As a Red Sox fan and a frequent critic of Bloom, I agree that trading Mookie is 100% on the ownership. They were looking to move David Price before his 10-and-5 no-trade rights vested, and the Dodgers were more than happy to give Sox ownership that additional payroll relief to land Mookie.

And with that as the backdrop, I wasn’t surprised that the return was mediocre. Maybe you fault Bloom for not taking Graterol as part of the package, but even that’s just splitting hairs.

sadtrombonemember
6 months ago
Reply to  tz

Maybe they never said he had to do it. But it is obvious they hired him specifically because he told them what they wanted to hear–that they could get below the tax line immediately and it was okay to trade Betts and they could win the world series and have a more consistent team without going above the tax line. So it is Bloom’s fault, sort of. But the Red Sox were going to keep looking for someone until they found a person willing to do it.

soaktherichmember
6 months ago
Reply to  v2micca

Trading Betts because the ownership wanted to cut payroll is an incredible and probably inaccurate oversimplification. The main issue was that by re-signing Sale and Eovaldi, as well as extending Bogaerts two years before Betts was due to become a FA, there was no way the team could also bid for Betts (with no guarantee of landing him) without incurring multiple years of stiff CBT penalties if they were successful. The timing (should BOS have put their payroll on hold for two years for only the opportunity to bid on Betts? they decided not to) and Betts’s insistence on waiting until FA (obviously his right) essentially signed his ticket out of town. The CBT system works! Parity prevails! LAD fans, rejoice!

Dmjn53
6 months ago
Reply to  v2micca

I’m just not sure how much better they could have done if we assume that Price’s dead weight had to be tied to any deal. I don’t think a 60 FV prospect was ever going to be on the table

synco
6 months ago
Reply to  v2micca

Trading a superstar with only one year left is a recipe for a crap sandwich. The fanbase expects you’re going to get every star prospect in the world (and that they’re all going to pan out) because you traded Mookie Freaking Betts. But the reality is that no one’s going to give you tons for one year, and even if they do the guys you traded for might not pan out.
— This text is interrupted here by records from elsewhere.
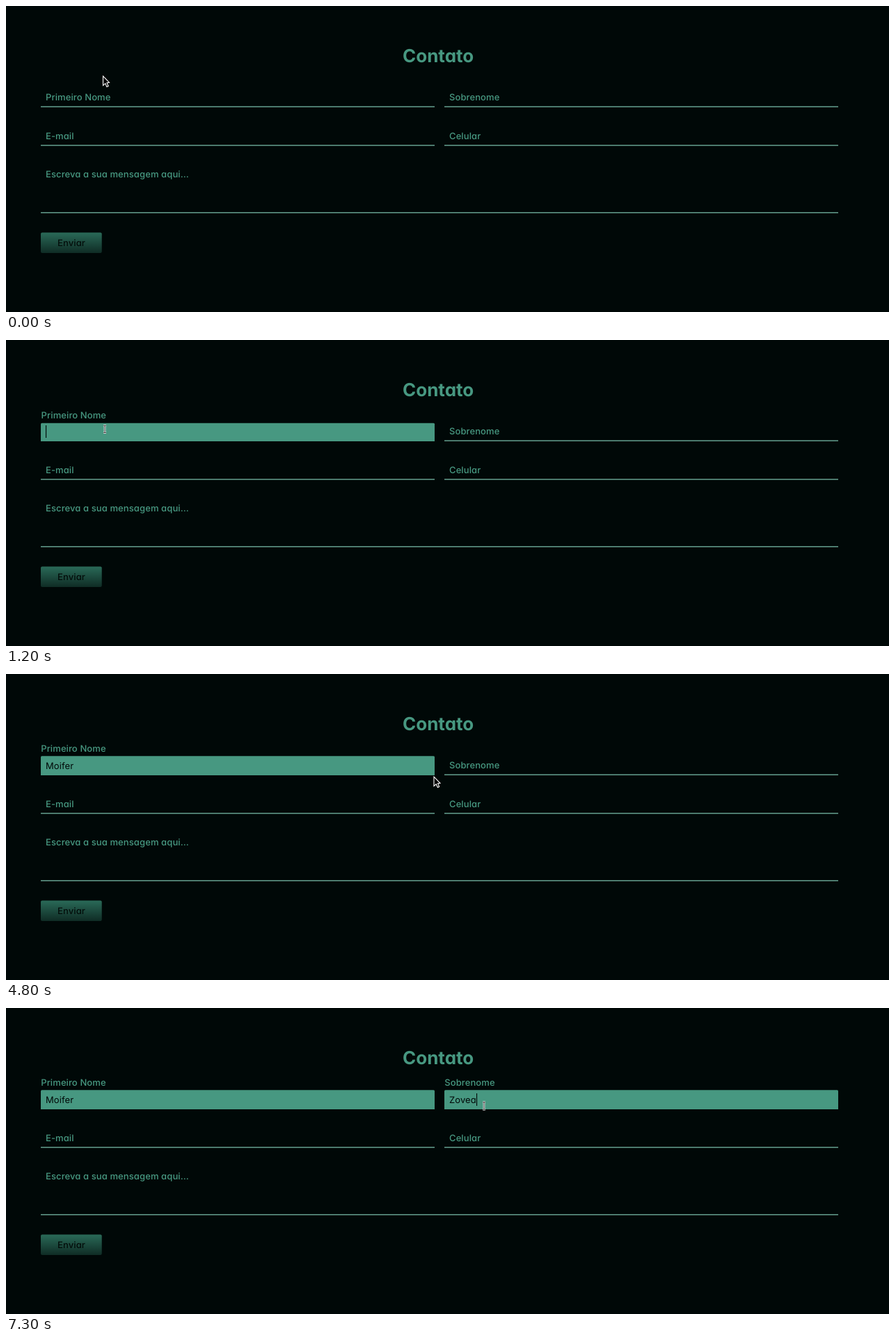
Write an HTML page that moves like this. It is 1269 px wide and 441 px high and loops after 8 s.

```html
<!DOCTYPE html>
<html lang="pt-BR">
<head>
<meta charset="utf-8">
<title>Contato</title>
<style>
  html, body { margin: 0; width: 100%; height: 100%; overflow: hidden; background: #000807; }
  svg { display: block; }
  text {
    font: 500 13px Inter, "Open Sans", sans-serif;
    font-feature-settings: "cv11";
    letter-spacing: .1px;
    white-space: pre;
    text-rendering: geometricPrecision;
    fill: #479881;
  }
  .title { font-size: 26px; font-weight: 700; letter-spacing: 0; }
  .typed { font-weight: 400; fill: #000807; }
  .send { fill: #030d0a; text-anchor: middle; }
  .line { fill: #5f9686; }
  .fill { fill: #479881; }
  .caret { fill: #000807; }
</style>
</head>
<body>
<svg id="stage" width="1269" height="441" viewBox="0 0 1269 441">
  <defs>
    <linearGradient id="shade" x1="0" y1="0" x2="0" y2="1">
      <stop offset="0" stop-color="#2a6a58"/>
      <stop offset="1" stop-color="#0f2c25"/>
    </linearGradient>
  </defs>
  <rect width="1269" height="441" fill="#000807"/>
  <text class="title" x="570" y="80.5">Contato</text>
  <g id="form"></g>
  <rect x="50" y="326.5" width="87.7" height="29.5" rx="2" fill="url(#shade)"/>
  <text class="send" x="94" y="346.3">Enviar</text>
  <g id="arrow">
    <path d="M0 0V13.5L3.2 10.7L5.4 15.4L7.6 14.4L5.5 9.8L9 9.3Z" fill="#000" stroke="#fff" stroke-width="1.1"/>
  </g>
  <g id="beam" fill="none">
    <path d="M-2 -5.2H2M0 -5.2V5.2M-2 5.2H2" stroke="#fff" stroke-width="2.6"/>
    <path d="M-2 -5.2H2M0 -5.2V5.2M-2 5.2H2" stroke="#111" stroke-width=".9"/>
  </g>
</svg>
<script>
const LOOP = 8000, STEP = 100, GROW = 500;
const form = document.getElementById('form');
const arrow = document.getElementById('arrow');
const beam = document.getElementById('beam');

function add(tag, attrs, content = '') {
  const el = document.createElementNS('http://www.w3.org/2000/svg', tag);
  for (const k in attrs) el.setAttribute(k, attrs[k]);
  el.textContent = content;
  return form.appendChild(el);
}

function show(el, on) {
  el.setAttribute('visibility', on ? 'visible' : 'hidden');
}

// A field is an underline with its label above it
function field(x, bottom, width, label, drop = 10) {
  add('rect', { class: 'line', x, y: bottom - 1.6, width, height: 1.6 });
  const fill = add('rect', { class: 'fill', x, width, rx: 1.5 });
  const name = add('text', { x: x + 7, y: bottom - drop }, label);
  const typed = add('text', { class: 'typed', x: x + 7, y: bottom - 9.4 });
  const caret = add('rect', { class: 'caret', y: bottom - 23, width: 1.1, height: 18 });
  show(fill, false);
  show(caret, false);
  return { x, bottom, fill, name, typed, caret };
}

const first = field(50, 146, 566, 'Primeiro Nome');
const last = field(630, 146, 566, 'Sobrenome');
field(50, 201.6, 566, 'E-mail');
field(630, 201.6, 566, 'Celular');
field(50, 298.6, 1146, 'Escreva a sua mensagem aqui...', 51.2);

Object.assign(first, {
  focus: 850, value: 'Moifer ',
  keys: [2200, 2300, 2800, 3200, 3300, 3400, 3600],
  caretOn: [[900, 1400], [2200, 4200], [4900, 5100]]
});
Object.assign(last, {
  focus: 5110, value: 'Zovea',
  keys: [6100, 6600, 6800, 7100, 7300],
  caretOn: [[5200, 5700], [6100, LOOP]]
});

// Pointer hot spot: time, x, y
const path = [
  [100, 139.5, 101], [400, 139.5, 109], [700, 142, 128.5],
  [4300, 142, 128.5], [4400, 146, 135.5], [4500, 146, 135.5],
  [4600, 240, 141], [4700, 430, 144], [4800, 615, 148],
  [4900, 672, 158], [5000, 688, 152], [5100, 687, 141]
];

// cubic-bezier(.25, .1, .25, 1)
function ease(u) {
  if (u <= 0) return 0;
  if (u >= 1) return 1;
  const bez = (a, b, s) => 3 * a * s * (1 - s) ** 2 + 3 * b * s * s * (1 - s) + s ** 3;
  let lo = 0, hi = 1;
  for (let i = 0; i < 24; i++) {
    const mid = (lo + hi) / 2;
    if (bez(.25, .25, mid) < u) lo = mid; else hi = mid;
  }
  return bez(.1, 1, lo);
}

function pointerAt(t) {
  let a = path[0];
  for (const b of path) {
    if (t <= b[0]) {
      const u = b === a ? 0 : Math.max(0, (t - a[0]) / (b[0] - a[0]));
      return [a[1] + (b[1] - a[1]) * u, a[2] + (b[2] - a[2]) * u];
    }
    a = b;
  }
  return [a[1], a[2]];
}

function drawField(f, t) {
  const p = ease((t - f.focus) / GROW);
  const height = 1.6 + 26.2 * p;
  show(f.fill, p > 0);
  f.fill.setAttribute('y', f.bottom - height);
  f.fill.setAttribute('height', height);
  f.name.setAttribute('x', f.x + 7 - 6.8 * p);
  f.name.setAttribute('y', f.bottom - 10 - 24 * p);

  f.typed.textContent = f.value.slice(0, f.keys.filter(k => k <= t).length);
  const width = f.typed.textContent ? f.typed.getComputedTextLength() : 0;
  f.caret.setAttribute('x', Math.round(f.x + 7 + width));
  show(f.caret, f.caretOn.some(([on, off]) => t >= on && t < off));
}

function drawPointer(t) {
  const [x, y] = pointerAt(t);
  const inField = y >= 118 && y < 146;
  const place = `translate(${x} ${y})`;
  arrow.setAttribute('transform', place);
  beam.setAttribute('transform', place);
  show(arrow, !inField);
  show(beam, inField);
}

const start = performance.now();
function tick() {
  const now = Math.max(0, performance.now() - start) % LOOP;
  const t = Math.floor(now / STEP) * STEP;
  drawField(first, t);
  drawField(last, t);
  drawPointer(t);
  requestAnimationFrame(tick);
}
tick();
</script>
</body>
</html>
```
Short version: a lot of things have to go right to make trading a guy with one year left worth it. Maybe it’s better to just play it out.

RoyalsFan#14321member
6 months ago
Reply to  v2micca

I think it’s really hard to measure what hurt Bloom’s reputation took (or _will_ take) with the Betts trade…

There is simply no way to trade a generational talent and get back a positive return and even keeping Graterol in the deal doesn’t change that much.